**Your assignment**
Please print the entries below exactly, from the line with "--paper: #ffffff;" through the line with "--shoe-light: #e6efd6;", including both of those lines and leaving out all others.

Top of Records for this task

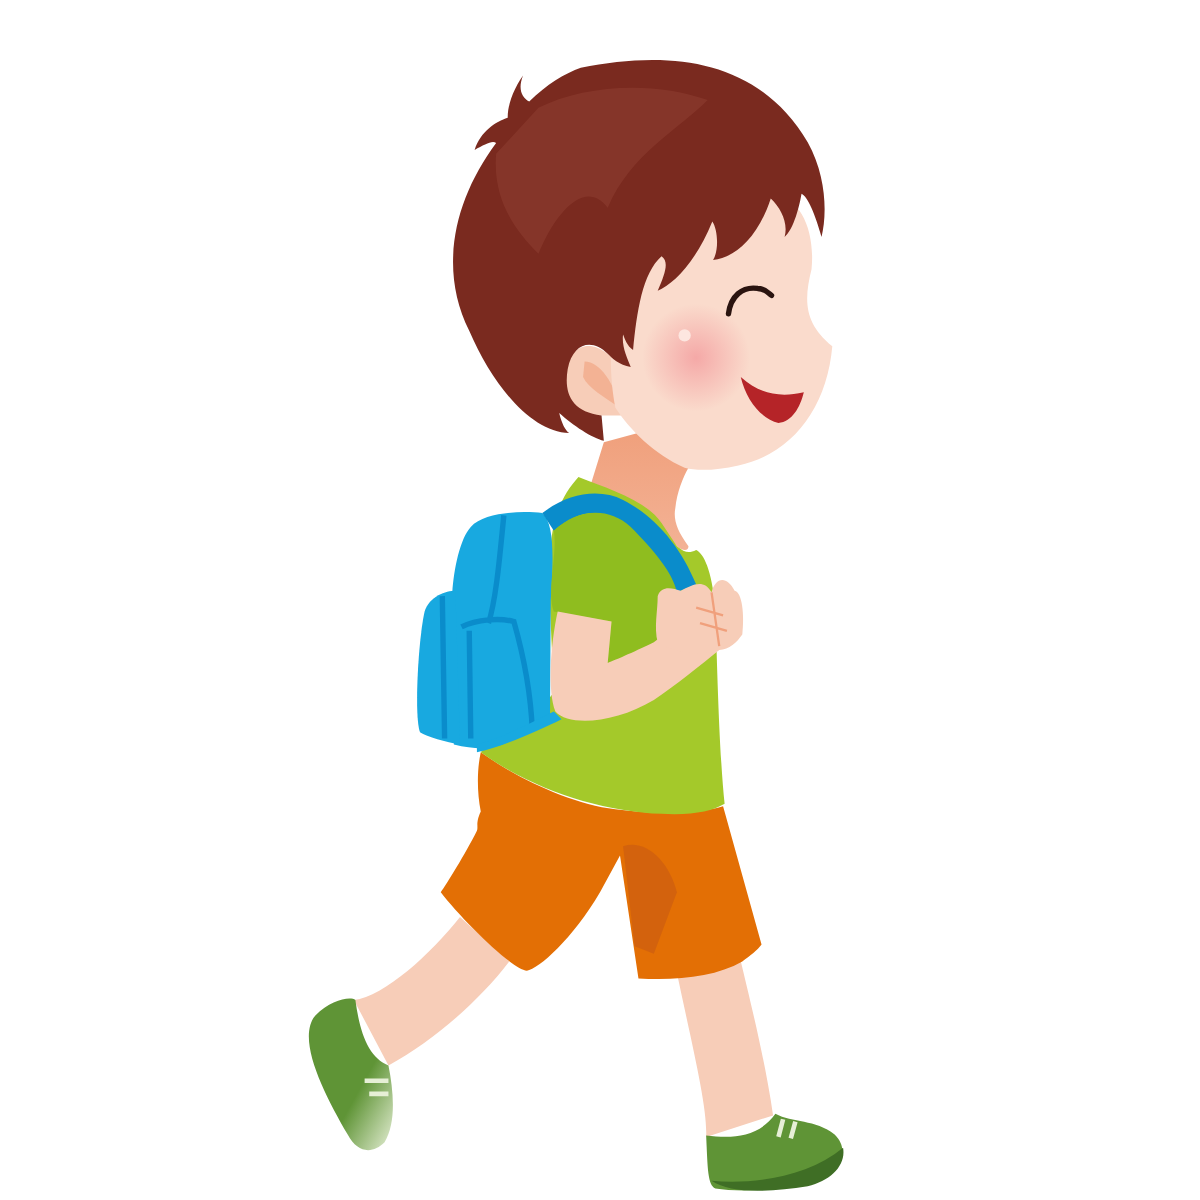
<!DOCTYPE html>
<html lang="en">
<head>
<meta charset="utf-8">
<title>Walking to School</title>
<link rel="stylesheet" href="https://fonts.googleapis.com/css2?family=Nunito&display=swap">
<style>
  :root {
    --paper: #ffffff;
    --skin: #f7cdb8;
    --skin-shade: #f0a07c;
    --hair: #7a2a1f;
    --hair-light: #8a3a2e;
    --shirt: #a4c92a;
    --shirt-shade: #8fbd1f;
    --shorts: #e36f05;
    --shorts-shade: #c85a12;
    --pack: #18a9e0;
    --pack-shade: #0a8ccb;
    --shoe: #5f9436;
    --shoe-shade: #3f6e25;
    --shoe-light: #e6efd6;
    --mouth: #b52428;
    --eye: #2a1410;
  }
  html, body {
    margin: 0;
    width: 1200px;
    height: 1200px;
    overflow: hidden;
    background: var(--paper);
    font-family: "Nunito", sans-serif;
  }
  .scene { display: block; width: 1200px; height: 1200px; }
</style>
</head>
<body>
<svg class="scene" viewBox="0 0 1560 1560" role="img" aria-label="Smiling boy with a blue backpack walking">
  <defs>
    <radialGradient id="cheek-blush" cx="0.5" cy="0.5" r="0.5">
      <stop offset="0" stop-color="#f4a3a3" stop-opacity="0.9"/>
      <stop offset="1" stop-color="#f4a3a3" stop-opacity="0"/>
    </radialGradient>
    <linearGradient id="shoe-shine" x1="0" y1="0" x2="1" y2="1">
      <stop offset="0" stop-color="var(--shoe)"/>
      <stop offset="0.6" stop-color="var(--shoe)"/>
      <stop offset="1" stop-color="var(--shoe-light)"/>
    </linearGradient>
    <linearGradient id="neck-shade" x1="0" y1="0" x2="0" y2="1">
      <stop offset="0" stop-color="var(--skin-shade)"/>
      <stop offset="1" stop-color="#f3b295"/>
    </linearGradient>
  </defs>

  <g class="back-leg">
    <path fill="var(--skin)" d="M598 1192 C560 1240 500 1295 460 1300 L505 1385 C560 1355 620 1305 662 1250 Z"/>
    <path fill="url(#shoe-shine)" d="M410 1320 C430 1300 455 1295 462 1300 C468 1345 480 1375 505 1385 C512 1420 515 1460 500 1485 C485 1500 465 1500 452 1475 C420 1420 385 1350 410 1320 Z"/>
    <path fill="none" stroke="var(--shoe-light)" stroke-width="6" d="M474 1405 H505 M480 1422 H505"/>
  </g>

  <g class="front-leg">
    <path fill="var(--skin)" d="M880 1265 C900 1360 920 1440 918 1478 L1005 1450 C995 1380 975 1300 962 1245 Z"/>
    <path fill="var(--shoe)" d="M918 1476 C950 1480 985 1480 1008 1448 C1030 1460 1060 1455 1085 1475 C1105 1495 1095 1520 1060 1535 C1020 1548 960 1550 930 1545 C920 1540 920 1520 918 1476 Z"/>
    <path fill="var(--shoe-shade)" d="M925 1535 C980 1540 1050 1530 1096 1492 C1100 1515 1080 1535 1050 1542 C1000 1550 950 1552 925 1535 Z"/>
    <path fill="none" stroke="var(--shoe-light)" stroke-width="6" d="M1018 1455 L1012 1478 M1034 1458 L1028 1480"/>
  </g>

  <path class="shorts" fill="var(--shorts)" d="M625 978 C620 1000 620 1030 625 1055 C618 1070 622 1075 620 1080 C605 1110 580 1150 573 1160 C600 1195 665 1260 685 1262 C700 1260 745 1220 780 1160 L806 1112 L830 1272 C880 1275 930 1270 965 1250 C975 1243 985 1235 990 1228 L940 1048 C900 1060 850 1058 800 1052 C740 1045 670 1010 625 978 Z"/>
  <path fill="var(--shorts-shade)" opacity="0.6" d="M810 1100 C840 1090 870 1120 880 1160 L850 1240 L825 1230 Z"/>

  <path class="neck" fill="url(#neck-shade)" d="M785 575 L768 630 C800 640 840 660 860 685 L880 710 C890 718 895 715 895 710 C880 690 875 675 878 660 C880 640 888 620 895 608 L840 560 Z"/>

  <path class="shirt" fill="var(--shirt)" d="M752 620 C720 655 710 700 715 790 L720 900 C700 930 640 960 625 978 C690 1025 780 1055 860 1058 C900 1060 925 1055 942 1045 C935 980 932 860 930 790 C925 740 915 720 905 715 C895 720 890 718 880 710 L860 680 C840 650 790 635 752 620 Z"/>

  <g class="backpack">
    <path fill="var(--pack)" d="M612 685 C630 665 680 664 705 667 C720 680 720 720 716 780 L715 930 L660 965 C640 975 620 975 590 968 L588 770 C590 740 598 700 612 685 Z"/>
    <path fill="var(--pack)" d="M552 795 C558 775 580 768 592 768 L598 968 C580 965 555 958 546 952 C538 930 544 830 552 795 Z"/>
    <path fill="none" stroke="var(--pack-shade)" stroke-width="7" d="M655 670 C650 720 645 780 635 810 M600 815 C620 805 650 803 668 808 C680 850 690 900 692 950 M610 820 L612 960 M575 775 L578 960"/>
    <path fill="var(--pack)" d="M620 978 C660 968 700 950 730 935 L720 925 C690 940 650 960 620 968 Z"/>
    <path fill="var(--pack-shade)" d="M705 667 C740 640 780 635 810 650 C850 670 885 710 905 760 L880 770 C865 735 840 710 815 685 C785 660 755 660 720 690 Z"/>
  </g>

  <g class="arm">
    <path fill="var(--shirt-shade)" d="M720 690 C750 662 790 658 820 685 C850 715 875 745 880 770 L855 840 L790 862 L795 808 L720 795 C710 770 725 720 720 690 Z"/>
    <path fill="var(--skin)" d="M725 795 C715 840 712 900 722 925 C740 945 800 940 850 910 C880 890 910 865 935 845 L915 780 C895 800 870 820 850 835 C830 845 800 858 790 862 L795 808 Z"/>
    <path fill="var(--skin)" d="M855 775 C860 760 875 765 885 768 C900 760 915 752 925 770 C930 750 945 748 955 768 C965 770 968 800 965 825 C958 835 948 845 935 845 C900 855 870 845 855 835 C850 815 855 795 855 775 Z"/>
    <path fill="none" stroke="var(--skin-shade)" stroke-width="3" d="M905 790 L940 800 M910 810 L945 820 M925 770 L935 840"/>
  </g>

  <g class="head">
    <path fill="var(--skin)" d="M782 540 C750 540 730 520 735 485 C740 450 765 440 790 460 L820 480 L815 540 Z"/>
    <path fill="var(--skin-shade)" opacity="0.6" d="M760 470 C780 470 800 500 805 530 C785 515 765 505 758 490 Z"/>
    <path fill="#fadbcc" d="M820 340 C860 300 940 270 1000 255 C1040 250 1060 300 1055 350 C1045 390 1045 420 1082 450 C1075 530 1030 590 960 605 C930 612 905 612 890 608 C850 590 820 560 800 530 C790 480 790 400 820 340 Z"/>
    <circle cx="905" cy="465" r="70" fill="url(#cheek-blush)"/>
    <circle cx="890" cy="436" r="8" fill="#fde6e0"/>
    <path fill="none" stroke="var(--eye)" stroke-width="7" stroke-linecap="round" d="M947 408 C950 385 965 372 985 375 C995 375 1000 382 1003 384"/>
    <path fill="var(--mouth)" d="M963 490 C985 510 1010 518 1045 510 C1040 530 1030 548 1012 550 C990 545 970 520 963 490 Z"/>
  </g>

  <g class="hair">
    <path fill="var(--hair)" d="M755 88 C870 65 985 75 1050 185 C1075 230 1075 280 1068 308 C1060 280 1050 255 1042 252 C1038 275 1030 300 1020 308 C1025 290 1015 270 1002 258 C985 310 955 335 927 338 C935 325 933 298 926 288 C905 340 875 370 855 378 C865 355 870 340 860 333 C835 355 828 405 823 455 C815 450 812 440 810 435 C808 450 815 465 820 477 C805 475 795 465 790 460 C770 440 745 445 738 480 C733 510 742 535 782 540 L785 573 C770 570 745 553 727 537 C730 550 735 560 740 563 C690 562 640 500 610 430 C570 350 590 260 645 186 C640 182 630 188 617 195 C625 170 645 158 660 153 C660 135 668 115 680 98 C673 115 678 127 688 132 C710 110 735 95 755 88 Z"/>
    <path fill="var(--hair-light)" opacity="0.7" d="M700 140 C760 110 850 105 920 130 C880 170 820 200 790 270 C760 230 720 280 700 330 C670 300 640 260 645 200 Z"/>
  </g>
</svg>
</body>
</html>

Bottom of Records for this task

**Answer for this exercise**
    --paper: #ffffff;
    --skin: #f7cdb8;
    --skin-shade: #f0a07c;
    --hair: #7a2a1f;
    --hair-light: #8a3a2e;
    --shirt: #a4c92a;
    --shirt-shade: #8fbd1f;
    --shorts: #e36f05;
    --shorts-shade: #c85a12;
    --pack: #18a9e0;
    --pack-shade: #0a8ccb;
    --shoe: #5f9436;
    --shoe-shade: #3f6e25;
    --shoe-light: #e6efd6;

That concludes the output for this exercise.